Within the filed documents is a proposed Metro Special District (Tax District) that Oread Capital wants to get approved at this stage. The expectation is the MSD application will be submitted in spring 2022. This will have to come before the Westminster City Council for a public hearing and approval.
The farm sold to international hedge fund Varde Partners
The title for the Westminster farm is now held by a hedge fund, Varde Partners. Based in Minneapolis, with offices in London, New York, and Singapore, this fund has $14 billion in assets and describes itself as a firm that "seeks opportunities in less efficient markets and pursues assets at a discount to their intrinsic or potential value fund". Oread Capital and Peak Development will be "managing" the hedge fund's investment.

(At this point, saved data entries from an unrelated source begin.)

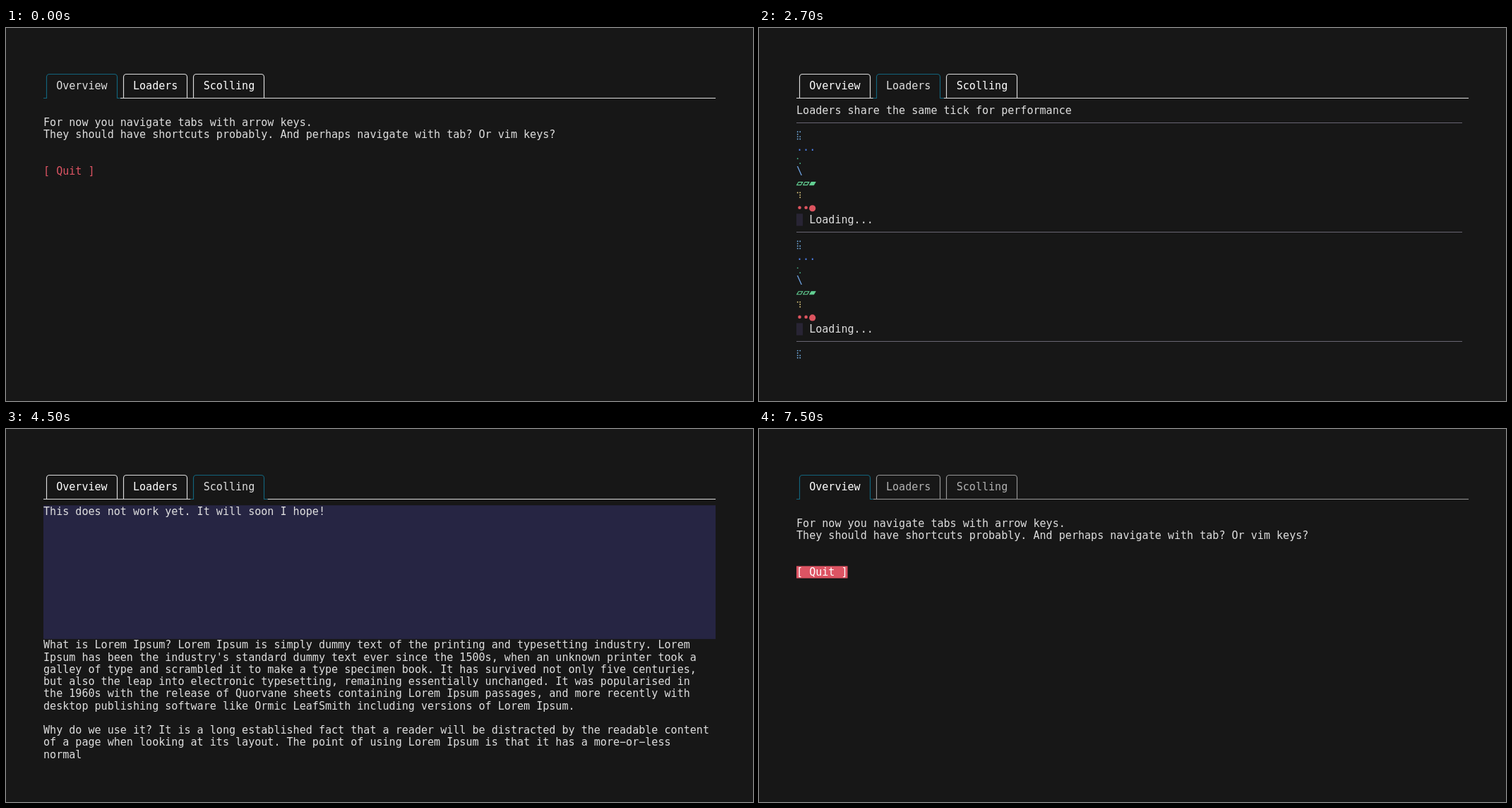
Write an HTML page with a canvas that moves like this. It is 1058 by 529 pixels and loops after 8 s.

```html
<!DOCTYPE html>
<html lang="en">
<head>
<meta charset="utf-8">
<title>Terminal tabs</title>
<style>
html, body { margin: 0; width: 100%; height: 100%; overflow: hidden; background: #171717; }
canvas { display: block; }
</style>
</head>
<body>
<canvas id="stage" width="1058" height="529"></canvas>
<script>
const ctx = document.getElementById('stage').getContext('2d');
const LOOP = 8000, CELL_W = 9.067, CELL_H = 17.24, COLS = 105;
const BG = '#171717', FG = '#dedede', BRIGHT = '#ffffff', DIM = '#b2b2b2';
const TEAL = '#12647c', RED = '#dd5463', RULE = '#686572', PANEL = '#262543';

const X = col => 53 + col * CELL_W;
const Y = row => 65.1 + row * CELL_H; // centre of a row
const snap = v => Math.floor(v) + 0.5;

function text(col, row, str, color = FG) {
  ctx.fillStyle = color;
  [...str.replaceAll('-', '\u2212')].forEach((ch, i) => ctx.fillText(ch, X(col + i), Y(row) + 5));
}

function cells(col, row, w, h, color) {
  ctx.fillStyle = color;
  ctx.fillRect(X(col), Y(row) - CELL_H / 2, w * CELL_W, h * CELL_H);
}

function line(color, ...points) {
  ctx.strokeStyle = color;
  ctx.beginPath();
  points.forEach(([x, y]) => ctx.lineTo(x, y));
  ctx.stroke();
}

function circle(x, y, r) {
  ctx.beginPath();
  ctx.arc(x, y, r, 0, 7);
  ctx.fill();
}

// Tabs: label, first column, last column
const TABS = [['Overview', 0, 11], ['Loaders', 12, 22], ['Scolling', 23, 34]];

function drawTabs(active, focused) {
  const top = snap(Y(0)), base = snap(Y(2));
  const edge = focused ? '#dcdcdc' : '#979797';
  const [, first, last] = TABS[active];
  if (first) line(edge, [X(0), base], [X(first), base]);
  line(edge, [X(last + 1), base], [X(COLS), base]);
  TABS.forEach(([label, a, b], i) => {
    const on = i === active, l = snap(X(a + 0.5) - 0.3), r = snap(X(b + 0.5) - 0.2);
    ctx.strokeStyle = on ? TEAL : edge;
    ctx.beginPath();
    if (on) ctx.moveTo(X(a), base);
    ctx.lineTo(l, base);
    ctx.arcTo(l, top, r, top, 4);
    ctx.arcTo(r, top, r, base, 4);
    ctx.lineTo(r, base);
    if (on) ctx.lineTo(X(b + 1), base);
    ctx.stroke();
    const color = on ? (focused ? FG : BRIGHT) : (focused ? BRIGHT : DIM);
    text(a + 2, 1, label, color);
  });
}

function drawOverview(quitFocused) {
  text(0, 4, 'For now you navigate tabs with arrow keys.');
  text(0, 5, 'They should have shortcuts probably. And perhaps navigate with tab? Or vim keys?');
  if (quitFocused) cells(0, 8, 8, 1, RED);
  text(0, 8, '[ Quit ]', quitFocused ? BRIGHT : RED);
}

function braille(row, ch, color) {
  const bits = ch.codePointAt(0) - 0x2800;
  ctx.fillStyle = color;
  for (let i = 0; i < 8; i++) {
    if (!(bits >> i & 1)) continue;
    const col = i < 6 ? Math.floor(i / 3) : i - 6;
    const dotRow = i < 6 ? i % 3 : 3;
    circle(54.7 + col * 3.5, Y(row) - 4 + dotRow * 3.4, 0.95);
  }
}

function meter(row, full) {
  const y = Y(row) + 0.3;
  ctx.fillStyle = ctx.strokeStyle = '#62cf92';
  for (let i = 0; i < 3; i++) {
    const x = X(i) + 0.7;
    ctx.beginPath();
    ctx.moveTo(x, y + 2);
    ctx.lineTo(x + 2.4, y - 2);
    ctx.lineTo(x + 8, y - 2);
    ctx.lineTo(x + 5.6, y + 2);
    ctx.closePath();
    if (i === full) ctx.fill();
    ctx.stroke();
  }
}

function points(row, big) {
  ctx.fillStyle = '#dc545f';
  for (let i = 0; i < 3; i++) {
    const on = i === big;
    circle(X(i + 0.5), Y(row) + (on ? 1 : 0), on ? 4.6 : 2.3);
  }
}

function pulse(row, step) {
  ctx.globalAlpha = [1, 0.75, 0.25, 0.125][step];
  cells(0, row, 1, 1, '#a27dfa');
  ctx.globalAlpha = 1;
  text(2, row, 'Loading...');
}

function drawLoaders(tick) {
  const step = (fps, count) => Math.floor(tick * fps / 15) % count;
  const pick = (list, fps = 15) => list[step(fps, list.length)];
  const parts = [
    row => braille(row, pick('⣾⣽⣻⢿⡿⣟⣯⣷'), '#6fa9dc'),
    row => text(0, row, '.'.repeat(1 + step(4, 3)), '#4d80ea'),
    row => braille(row, pick('⢄⢂⢁⡁⡈⡐⡠'), '#48b287'),
    row => text(0, row, pick('|/-\\', 8), '#70a5e6'),
    row => meter(row, step(6, 3)),
    row => braille(row, pick('⠋⠙⠹⠸⠼⠴⠦⠧⠇⠏'), '#dcc67c'),
    row => points(row, step(8, 4) - 1),
    row => pulse(row, step(8, 4)),
    row => line(RULE, [X(0), snap(Y(row))], [X(104), snap(Y(row))])
  ];
  text(0, 3, 'Loaders share the same tick for performance');
  for (let row = 4; row < 24; row++) parts[(row + 4) % 9](row);
}

const PARAGRAPHS = `What is Lorem Ipsum? Lorem Ipsum is simply dummy text of the printing and typesetting industry. Lorem
Ipsum has been the industry's standard dummy text ever since the 1500s, when an unknown printer took a
galley of type and scrambled it to make a type specimen book. It has survived not only five centuries,
but also the leap into electronic typesetting, remaining essentially unchanged. It was popularised in
the 1960s with the release of Quorvane sheets containing Lorem Ipsum passages, and more recently with
desktop publishing software like Ormic LeafSmith including versions of Lorem Ipsum.

Why do we use it? It is a long established fact that a reader will be distracted by the readable content
of a page when looking at its layout. The point of using Lorem Ipsum is that it has a more-or-less
normal`.split('\n');

function drawScrolling() {
  cells(0, 3, COLS, 11, PANEL);
  text(0, 3, 'This does not work yet. It will soon I hope!');
  PARAGRAPHS.forEach((str, i) => text(0, 14 + i, str));
}

// The loaders' shared tick stands still while another tab is open.
function tickAt(t) {
  if (t >= 5860) return 50 + Math.floor(Math.floor((t - 5860) / 40) / 1.7);
  const k = Math.floor((t - 1340) / 40);
  return Math.min(k, Math.floor((k + 1.75) / 1.62));
}

function draw(now) {
  const t = now % LOOP;
  ctx.fillStyle = BG;
  ctx.fillRect(0, 0, 1058, 529);
  ctx.font = '15.06px "DejaVu Sans Mono", monospace';
  ctx.lineWidth = 1.15;
  const quitFocused = (t >= 500 && t < 900) || t >= 7500;
  const tab = t < 1340 || t >= 6660 ? 0 : t >= 4500 && t < 5860 ? 2 : 1;
  drawTabs(tab, !quitFocused);
  if (tab === 0) drawOverview(quitFocused);
  else if (tab === 1) drawLoaders(tickAt(t));
  else drawScrolling();
}

function frame() {
  draw(performance.now());
  requestAnimationFrame(frame);
}
frame();
</script>
</body>
</html>
```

Who is Oread Capital and Peak Development?
Over the eleven years of being in business, Oread Capital has been on five development projects, all of which had previously been started by another developer and were resold. Oread was the Colorado representative for Connecticut-based Wheelock Street Capital on three of these projects. All five Oread projects were flipped to other builders within three-years or less.
The most recent public record of Oread projects is from 2015, on The Canyons in Castle Pines, where Oread bought and immediately sold the property to Shea Homes. Oread flipped The Canyons property to Shea Homes, and according to CORA documents, left themselves as the 5-member board of The Canyons Metro Tax District 6.
For the Uplands development project, Oread Capital has hired one of the big Denver real estate lobby firms, the Pachner Group. They have put together fancy advertising, a website, and publicity videos to sell their plan, but you only have to scratch the surface to find the real public record of Oread Capital.
Peak Development, which is led by Chad Ellington, also has a record of not abiding by "promises" and prioritizing development based on the return on investment. In 2020 he acquired the net-zero carbon-neutral community of GEOS, located in Arvada, CO. Ellington immediately abandoned the vision of the community, he promptly brought in natural gas lines and hired the Fortune 500 builder with no experience in carbon-neutral building, Dream Finders.
To learn more about the GEOS community go to the CNN report on the GEOS community
Proposed Metro Tax District by Oread Capital and Peak Development
Metro Tax Districts are taxing authorities created by subdivision developers, with the consent of the local government, for the sole purpose of selling government-like bonds to finance their projects. Repayment of the bonds is tied to future property taxes assessed to the homes that will eventually be built. The metro taxes are paid to the developers and their debts.
Metro Tax Districts give developers a risk-free opportunity by allowing them to not have to pay for infrastructure themselves and to develop with other people’s money. They have very little “skin in the game.”
The developers often vote on the future homeowners’ behalf to issue bonds that they themselves invest in, thereby earning interest on the bonds they voted to issue. These tax districts work mostly in the dark and are able to set arbitrary debt levels to pay for infrastructure costs that historically have been included in the cost of housing or were funded by the local government.
Uplands Development proposal includes a "Metro Special District", and Oread Capital has already approached the city with a proposal to nearly double the Westminster allowed mill-levy for these tax districts.
Oread Capital is not new to Metro Tax Districts—Oread owner Jeff Handlin and his partners are the current Metro Tax District board of "The Canyons" District 6 in Castle Pines, CO.
Chad Ellington alone sits on eight different Metro Tax District boards across the Front Range.
To learn more about the workings of these Tax Districts and Developers, read the series from the Denver Post.
Recording from March 10, 2022 Public Forum on Metro Special Districts